[Records contained in a dataset]

################

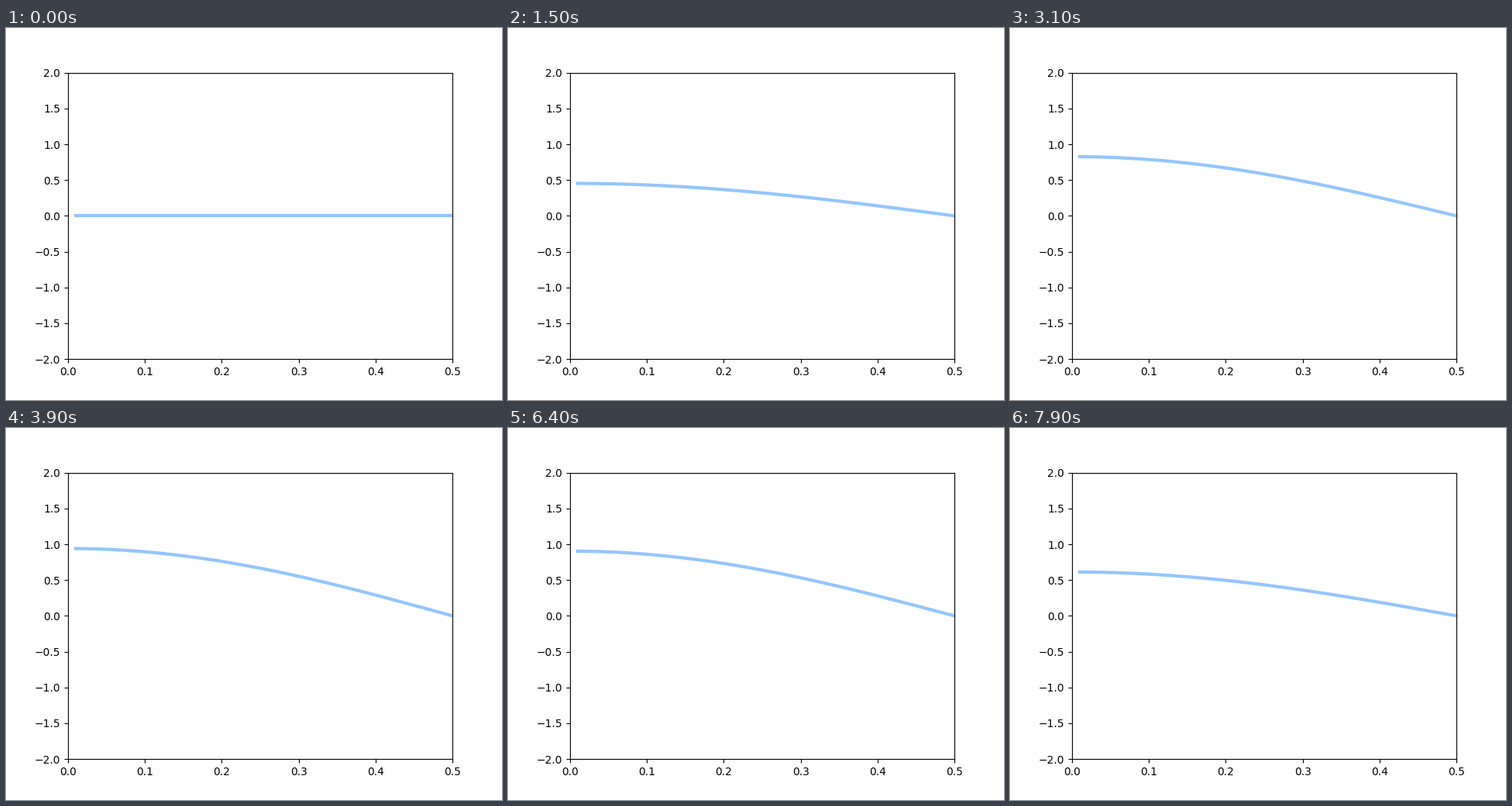
Recreate the animation shown at these times as a matplotlib script. Size 640 by 480 pixels, loop 8 s.

```python
import numpy as np
import matplotlib.pyplot as plt
from matplotlib.animation import FuncAnimation

FRAMES = 80
INTERVAL = 100  # ms
PERIOD = 20.0   # seconds per full oscillation

fig = plt.figure(figsize=(6.4, 4.8), dpi=100)
ax = plt.axes(xlim=(0, 0.5), ylim=(-2, 2))
line, = ax.plot([], [], lw=3, color="#92C6FF")

x = np.linspace(0.01, 0.5, 500)
mode = np.cos(np.pi * x)


def update(frame):
    """Standing wave: a fixed cosine shape with a sinusoidal amplitude."""
    t = frame * INTERVAL / 1000
    line.set_data(x, np.sin(2 * np.pi * t / PERIOD) * mode)
    return line,


anim = FuncAnimation(fig, update, frames=FRAMES, interval=INTERVAL,
                     repeat=True, repeat_delay=0)
plt.show()
```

################

[Exercise instructions] The response should contain every record above exactly as written, and none of the pictures.

[Result for this exercise]
Recreate the animation shown at these times as a matplotlib script. Size 640 by 480 pixels, loop 8 s.

```python
import numpy as np
import matplotlib.pyplot as plt
from matplotlib.animation import FuncAnimation

FRAMES = 80
INTERVAL = 100  # ms
PERIOD = 20.0   # seconds per full oscillation

fig = plt.figure(figsize=(6.4, 4.8), dpi=100)
ax = plt.axes(xlim=(0, 0.5), ylim=(-2, 2))
line, = ax.plot([], [], lw=3, color="#92C6FF")

x = np.linspace(0.01, 0.5, 500)
mode = np.cos(np.pi * x)


def update(frame):
    """Standing wave: a fixed cosine shape with a sinusoidal amplitude."""
    t = frame * INTERVAL / 1000
    line.set_data(x, np.sin(2 * np.pi * t / PERIOD) * mode)
    return line,


anim = FuncAnimation(fig, update, frames=FRAMES, interval=INTERVAL,
                     repeat=True, repeat_delay=0)
plt.show()
```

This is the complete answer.